Julia Jacklin: Crushing

Image Courtesy of Transgressive

Image Courtesy of Transgressive

By John Martin

Julia Jacklin has always worn her heart on her sleeve. The Australian singer-songwriter first drew listeners to her confessional brand of alt-country with singles like “Pool Party” and “Coming of Age” off of her 2016 debut Don’t Let the Kids Win. Wise beyond her years, Jacklin waltzed in ¾ time, mourning the loss of her youth in what bordered on a musical midlife crisis. On her sophomore album, Crushing, she hones that aged and wondrous energy, tightening her focus on love’s disillusionment and eventual dissolution. With a voice that can bring you to tears and guitars that can cut you apart, she explores the complications of her own breakup and ruminates on the version of her life that follows.

An intentionally vague title like Crushing practically begs the listener to explore its plurality of meaning: crushing on someone, crushing something physically, the feeling of being emotionally crushed by an indescribable weight. And while Crushing is certainly a new entry in the canon of great breakup albums, Jacklin is going for something more heart-wrenching than typical relationship drama. The album opens with sobering stillness. On the opening track “Body”, Jacklin tells, in vivid clarity, a story of getting thrown off of an airplane after her boyfriend is caught smoking in the lavatory, all while marching deliberately to a pounding kick drum and a thundering bass line in a style reminiscent of Fleetwood Mac’s “The Chain”. She languishes, “Right there on the Sydney tarmac/I took my luggage down/Said ‘I’m gonna leave you/I’m not a good woman when you’re around’”, as if to grab listeners by the shoulders and inform us that Crushing is not going to be a joyous endeavour.

That’s not to say it’s all doom and gloom. Instead, Crushing is a prism, refracting a full spectrum of sentiments one can feel after a breakup. Jacklin longs for stasis on “Don’t Know How to Keep Loving You” (“I want your mother to stay friends with mine”). On “Good Guy”, she pleads to a hook-up, “Tell me I’m the love of your life/Even if you don’t feel it,” although she sings “I don’t ever want anyone to take your place” about her ex-boyfriend earlier on the album. “Pressure to Party” finds her grappling with internalized anxieties about how to behave in the wake of a failed relationship. In a hearty yelp (almost a yodel), she rails against phrases like ‘you gotta get back out there’ and resolves to be isolated until she “[tries] to love again soon”. It’s frenzied moments of elation like these that portray her as more of an agent than a victim.

Jacklin draws a throughline of body reclamation and self-empowerment throughout the album. On “Head Alone”, she virtually screams “I had your back more than I had mine!” through breathy sighs as wailing guitars create one of the most cathartic moments on Crushing. But instead of fixating on regrettable devotion, she flips the script. Later on the ironically titled “You Were Right”, she sings “I started listening to your favorite band the night I stopped listening to you”, as a veritable ‘fuck you’ to her ex. Though Jacklin laments formerly being accommodating, she frames her path to self-ownership as both physical and mental.
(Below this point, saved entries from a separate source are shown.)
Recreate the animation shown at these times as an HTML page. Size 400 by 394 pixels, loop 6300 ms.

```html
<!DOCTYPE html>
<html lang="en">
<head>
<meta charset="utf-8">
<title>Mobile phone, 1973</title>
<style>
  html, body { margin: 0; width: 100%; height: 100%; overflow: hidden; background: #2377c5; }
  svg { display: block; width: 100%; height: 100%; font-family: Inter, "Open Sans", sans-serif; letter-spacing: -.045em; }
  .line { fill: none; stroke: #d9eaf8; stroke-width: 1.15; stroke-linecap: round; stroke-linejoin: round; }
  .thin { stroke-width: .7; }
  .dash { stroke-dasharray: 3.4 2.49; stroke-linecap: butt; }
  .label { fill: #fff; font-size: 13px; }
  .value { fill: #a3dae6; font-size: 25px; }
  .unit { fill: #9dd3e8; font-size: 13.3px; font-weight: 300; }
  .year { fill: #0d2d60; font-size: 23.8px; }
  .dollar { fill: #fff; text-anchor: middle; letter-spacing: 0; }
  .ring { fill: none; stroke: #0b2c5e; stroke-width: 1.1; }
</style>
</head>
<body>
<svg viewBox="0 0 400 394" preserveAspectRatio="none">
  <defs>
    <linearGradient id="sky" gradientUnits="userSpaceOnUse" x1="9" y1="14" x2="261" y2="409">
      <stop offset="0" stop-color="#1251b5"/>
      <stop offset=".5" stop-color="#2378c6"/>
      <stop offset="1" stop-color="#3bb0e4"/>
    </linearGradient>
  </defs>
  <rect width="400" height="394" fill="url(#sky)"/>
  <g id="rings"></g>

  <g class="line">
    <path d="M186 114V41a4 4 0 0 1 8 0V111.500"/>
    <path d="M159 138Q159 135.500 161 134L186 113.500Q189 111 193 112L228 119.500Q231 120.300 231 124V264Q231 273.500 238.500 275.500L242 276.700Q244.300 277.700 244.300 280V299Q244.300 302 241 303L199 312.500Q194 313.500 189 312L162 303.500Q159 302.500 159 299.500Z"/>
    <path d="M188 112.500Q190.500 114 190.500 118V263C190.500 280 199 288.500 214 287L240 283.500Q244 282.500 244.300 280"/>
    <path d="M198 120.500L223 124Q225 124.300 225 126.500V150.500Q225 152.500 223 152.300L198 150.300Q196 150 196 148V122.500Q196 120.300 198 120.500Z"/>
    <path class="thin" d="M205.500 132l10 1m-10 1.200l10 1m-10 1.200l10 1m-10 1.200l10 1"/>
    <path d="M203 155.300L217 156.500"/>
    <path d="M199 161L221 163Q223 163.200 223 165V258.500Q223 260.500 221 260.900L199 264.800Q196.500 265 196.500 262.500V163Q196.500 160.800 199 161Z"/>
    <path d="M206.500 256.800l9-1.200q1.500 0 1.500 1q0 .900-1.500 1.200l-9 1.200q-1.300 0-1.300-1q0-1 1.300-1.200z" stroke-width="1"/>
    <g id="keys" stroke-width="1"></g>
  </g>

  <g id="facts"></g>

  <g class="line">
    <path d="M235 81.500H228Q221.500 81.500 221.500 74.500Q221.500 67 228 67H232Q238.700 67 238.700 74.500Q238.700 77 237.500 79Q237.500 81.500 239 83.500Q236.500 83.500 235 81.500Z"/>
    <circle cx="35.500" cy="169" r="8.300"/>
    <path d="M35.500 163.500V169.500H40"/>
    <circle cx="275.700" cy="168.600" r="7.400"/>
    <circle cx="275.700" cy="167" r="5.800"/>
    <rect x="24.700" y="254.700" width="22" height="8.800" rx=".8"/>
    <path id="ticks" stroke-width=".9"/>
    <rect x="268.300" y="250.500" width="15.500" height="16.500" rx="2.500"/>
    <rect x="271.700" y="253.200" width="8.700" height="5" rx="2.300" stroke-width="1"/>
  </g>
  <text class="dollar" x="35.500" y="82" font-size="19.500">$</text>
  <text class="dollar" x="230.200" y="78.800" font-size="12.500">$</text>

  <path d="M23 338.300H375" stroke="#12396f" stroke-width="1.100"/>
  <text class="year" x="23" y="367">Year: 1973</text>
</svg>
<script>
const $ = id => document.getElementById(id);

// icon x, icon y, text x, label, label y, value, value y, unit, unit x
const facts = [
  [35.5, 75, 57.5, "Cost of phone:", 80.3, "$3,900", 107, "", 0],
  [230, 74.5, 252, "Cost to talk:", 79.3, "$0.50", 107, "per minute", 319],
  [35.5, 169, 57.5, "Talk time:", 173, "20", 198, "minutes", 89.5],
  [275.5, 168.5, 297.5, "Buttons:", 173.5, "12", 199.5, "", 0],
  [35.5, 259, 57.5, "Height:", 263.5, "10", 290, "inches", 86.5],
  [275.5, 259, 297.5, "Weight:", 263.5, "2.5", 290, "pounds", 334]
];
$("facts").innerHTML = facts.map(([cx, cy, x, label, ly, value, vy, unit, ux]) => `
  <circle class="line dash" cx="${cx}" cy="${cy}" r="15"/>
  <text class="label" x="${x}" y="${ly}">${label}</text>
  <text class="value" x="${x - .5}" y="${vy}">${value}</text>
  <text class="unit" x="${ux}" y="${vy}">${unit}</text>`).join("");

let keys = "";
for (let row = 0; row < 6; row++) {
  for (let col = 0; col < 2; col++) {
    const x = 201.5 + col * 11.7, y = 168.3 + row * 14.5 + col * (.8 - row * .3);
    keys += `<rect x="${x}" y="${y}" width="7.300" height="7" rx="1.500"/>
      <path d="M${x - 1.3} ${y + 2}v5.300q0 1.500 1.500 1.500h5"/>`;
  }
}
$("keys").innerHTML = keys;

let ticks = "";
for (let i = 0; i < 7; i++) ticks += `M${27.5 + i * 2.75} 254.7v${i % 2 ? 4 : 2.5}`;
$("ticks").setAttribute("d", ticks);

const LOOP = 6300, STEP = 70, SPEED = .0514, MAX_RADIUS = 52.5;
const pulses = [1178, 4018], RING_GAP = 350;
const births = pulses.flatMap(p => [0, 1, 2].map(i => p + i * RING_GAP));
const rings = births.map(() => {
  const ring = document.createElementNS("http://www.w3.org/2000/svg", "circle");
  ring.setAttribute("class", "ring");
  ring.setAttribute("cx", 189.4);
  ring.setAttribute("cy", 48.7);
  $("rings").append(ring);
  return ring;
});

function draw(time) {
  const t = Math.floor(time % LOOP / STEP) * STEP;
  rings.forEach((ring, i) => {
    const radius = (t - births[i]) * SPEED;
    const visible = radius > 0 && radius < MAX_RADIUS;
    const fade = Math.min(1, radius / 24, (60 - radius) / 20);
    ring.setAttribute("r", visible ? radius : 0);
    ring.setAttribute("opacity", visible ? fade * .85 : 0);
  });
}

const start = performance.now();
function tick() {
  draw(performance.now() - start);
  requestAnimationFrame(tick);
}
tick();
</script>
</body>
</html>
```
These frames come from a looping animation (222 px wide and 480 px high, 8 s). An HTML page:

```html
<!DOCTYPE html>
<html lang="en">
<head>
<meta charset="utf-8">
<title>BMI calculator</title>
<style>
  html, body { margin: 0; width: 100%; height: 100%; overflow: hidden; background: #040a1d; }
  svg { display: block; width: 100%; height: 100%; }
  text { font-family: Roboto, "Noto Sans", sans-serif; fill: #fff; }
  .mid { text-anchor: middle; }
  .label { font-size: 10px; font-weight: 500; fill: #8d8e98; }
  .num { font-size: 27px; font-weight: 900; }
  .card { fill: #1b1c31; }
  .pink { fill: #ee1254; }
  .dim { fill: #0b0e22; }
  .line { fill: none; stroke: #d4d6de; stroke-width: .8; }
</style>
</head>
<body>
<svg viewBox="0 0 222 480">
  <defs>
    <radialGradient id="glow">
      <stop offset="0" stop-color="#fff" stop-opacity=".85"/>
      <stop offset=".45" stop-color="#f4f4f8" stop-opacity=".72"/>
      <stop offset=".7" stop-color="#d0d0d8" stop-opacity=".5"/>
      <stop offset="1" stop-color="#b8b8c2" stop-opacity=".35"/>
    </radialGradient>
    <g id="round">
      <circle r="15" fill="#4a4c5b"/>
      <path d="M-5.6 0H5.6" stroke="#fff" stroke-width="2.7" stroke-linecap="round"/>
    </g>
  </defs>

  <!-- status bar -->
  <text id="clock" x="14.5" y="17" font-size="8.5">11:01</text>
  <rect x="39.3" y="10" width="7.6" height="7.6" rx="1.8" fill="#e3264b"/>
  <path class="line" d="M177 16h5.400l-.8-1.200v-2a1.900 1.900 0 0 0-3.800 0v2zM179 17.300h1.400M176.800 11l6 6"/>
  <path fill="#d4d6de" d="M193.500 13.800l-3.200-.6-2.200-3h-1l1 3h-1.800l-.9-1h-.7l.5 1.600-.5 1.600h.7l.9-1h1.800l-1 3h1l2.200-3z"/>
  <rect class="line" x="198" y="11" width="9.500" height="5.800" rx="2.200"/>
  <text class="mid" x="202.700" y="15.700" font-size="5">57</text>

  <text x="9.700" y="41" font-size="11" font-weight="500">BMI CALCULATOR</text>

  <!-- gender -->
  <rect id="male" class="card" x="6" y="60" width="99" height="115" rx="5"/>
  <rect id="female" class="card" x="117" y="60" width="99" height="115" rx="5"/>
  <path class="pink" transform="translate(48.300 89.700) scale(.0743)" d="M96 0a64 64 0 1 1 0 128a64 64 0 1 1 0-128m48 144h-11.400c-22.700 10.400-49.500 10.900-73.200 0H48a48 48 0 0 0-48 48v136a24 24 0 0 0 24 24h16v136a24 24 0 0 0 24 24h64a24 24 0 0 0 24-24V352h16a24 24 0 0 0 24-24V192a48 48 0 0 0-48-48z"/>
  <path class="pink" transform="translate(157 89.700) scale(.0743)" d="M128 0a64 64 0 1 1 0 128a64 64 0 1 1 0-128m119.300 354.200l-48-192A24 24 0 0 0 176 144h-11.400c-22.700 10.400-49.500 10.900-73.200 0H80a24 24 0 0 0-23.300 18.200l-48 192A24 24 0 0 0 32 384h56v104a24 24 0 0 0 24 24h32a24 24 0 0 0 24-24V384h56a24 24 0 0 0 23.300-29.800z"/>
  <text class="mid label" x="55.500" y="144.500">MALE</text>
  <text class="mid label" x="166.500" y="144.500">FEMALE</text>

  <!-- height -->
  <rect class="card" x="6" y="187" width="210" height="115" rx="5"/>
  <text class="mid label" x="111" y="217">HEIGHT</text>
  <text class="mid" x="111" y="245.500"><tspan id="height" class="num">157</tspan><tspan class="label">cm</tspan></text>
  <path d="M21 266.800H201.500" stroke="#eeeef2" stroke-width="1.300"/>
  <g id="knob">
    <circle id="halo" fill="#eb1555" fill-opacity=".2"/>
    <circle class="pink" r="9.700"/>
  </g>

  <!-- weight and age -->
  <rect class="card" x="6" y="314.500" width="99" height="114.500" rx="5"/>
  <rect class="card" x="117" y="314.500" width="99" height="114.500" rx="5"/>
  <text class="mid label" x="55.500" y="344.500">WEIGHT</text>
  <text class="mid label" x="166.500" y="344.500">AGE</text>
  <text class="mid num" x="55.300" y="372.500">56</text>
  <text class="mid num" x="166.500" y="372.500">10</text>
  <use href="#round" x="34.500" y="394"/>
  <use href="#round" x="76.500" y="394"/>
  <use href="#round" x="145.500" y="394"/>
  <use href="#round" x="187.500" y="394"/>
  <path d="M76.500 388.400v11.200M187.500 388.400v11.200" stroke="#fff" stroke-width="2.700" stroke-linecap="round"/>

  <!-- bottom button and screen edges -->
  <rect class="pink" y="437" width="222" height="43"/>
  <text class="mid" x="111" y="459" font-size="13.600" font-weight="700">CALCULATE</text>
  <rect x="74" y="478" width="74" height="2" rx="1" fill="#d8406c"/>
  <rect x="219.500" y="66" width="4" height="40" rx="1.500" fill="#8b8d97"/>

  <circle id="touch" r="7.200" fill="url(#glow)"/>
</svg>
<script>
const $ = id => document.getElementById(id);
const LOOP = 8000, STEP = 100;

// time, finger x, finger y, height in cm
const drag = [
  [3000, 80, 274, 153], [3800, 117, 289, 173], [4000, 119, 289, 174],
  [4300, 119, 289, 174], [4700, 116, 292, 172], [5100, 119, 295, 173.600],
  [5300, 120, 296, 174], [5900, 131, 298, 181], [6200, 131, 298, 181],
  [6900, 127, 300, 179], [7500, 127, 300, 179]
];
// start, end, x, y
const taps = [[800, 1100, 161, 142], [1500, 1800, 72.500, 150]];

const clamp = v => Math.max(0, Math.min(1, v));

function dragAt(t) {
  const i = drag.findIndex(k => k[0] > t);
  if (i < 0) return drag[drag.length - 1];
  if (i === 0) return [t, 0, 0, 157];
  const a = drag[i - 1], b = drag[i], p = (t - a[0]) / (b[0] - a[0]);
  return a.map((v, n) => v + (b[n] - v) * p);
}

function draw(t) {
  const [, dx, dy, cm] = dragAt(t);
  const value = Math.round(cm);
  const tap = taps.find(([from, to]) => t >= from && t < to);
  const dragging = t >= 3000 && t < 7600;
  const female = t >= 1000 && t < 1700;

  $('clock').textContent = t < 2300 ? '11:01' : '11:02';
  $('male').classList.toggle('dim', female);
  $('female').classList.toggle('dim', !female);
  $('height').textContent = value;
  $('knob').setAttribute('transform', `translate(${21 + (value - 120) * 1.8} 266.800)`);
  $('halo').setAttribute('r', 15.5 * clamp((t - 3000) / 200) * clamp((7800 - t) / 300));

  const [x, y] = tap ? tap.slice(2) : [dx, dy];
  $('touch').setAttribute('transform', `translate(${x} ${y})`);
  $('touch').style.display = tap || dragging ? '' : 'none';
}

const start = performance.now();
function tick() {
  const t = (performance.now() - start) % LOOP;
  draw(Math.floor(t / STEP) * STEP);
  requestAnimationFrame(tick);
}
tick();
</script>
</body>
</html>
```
With lyrics like “I don’t want to be touched all the time/I raised my body up to be mine”, she entangles the shift toward empowerment with the rejection of oppressive physical touch. And in doing so, Crushing is as much of a lyrical masterclass as it is a feminist triumph.

This roaring energy comes to a climax three minutes into “Turn Me Down”, where her voice builds from a whimper to a demand while repeating the titular phrase in a cascading melody. Reports say that Jacklin broke down on the floor of her studio while recording takes of this section. If it weren’t so awe-inspiring, the song would honestly be painful to listen to. But in Jacklin’s hands, the pain is mediated by striking confessional narratives and songwriting that could stop you in your tracks. The final moments on Crushing are as solemn and entrancing as the first, culminating in a statement of resignation: “I can’t be the one to hold you/When I was the one who left.”

MusicSteven Norwalk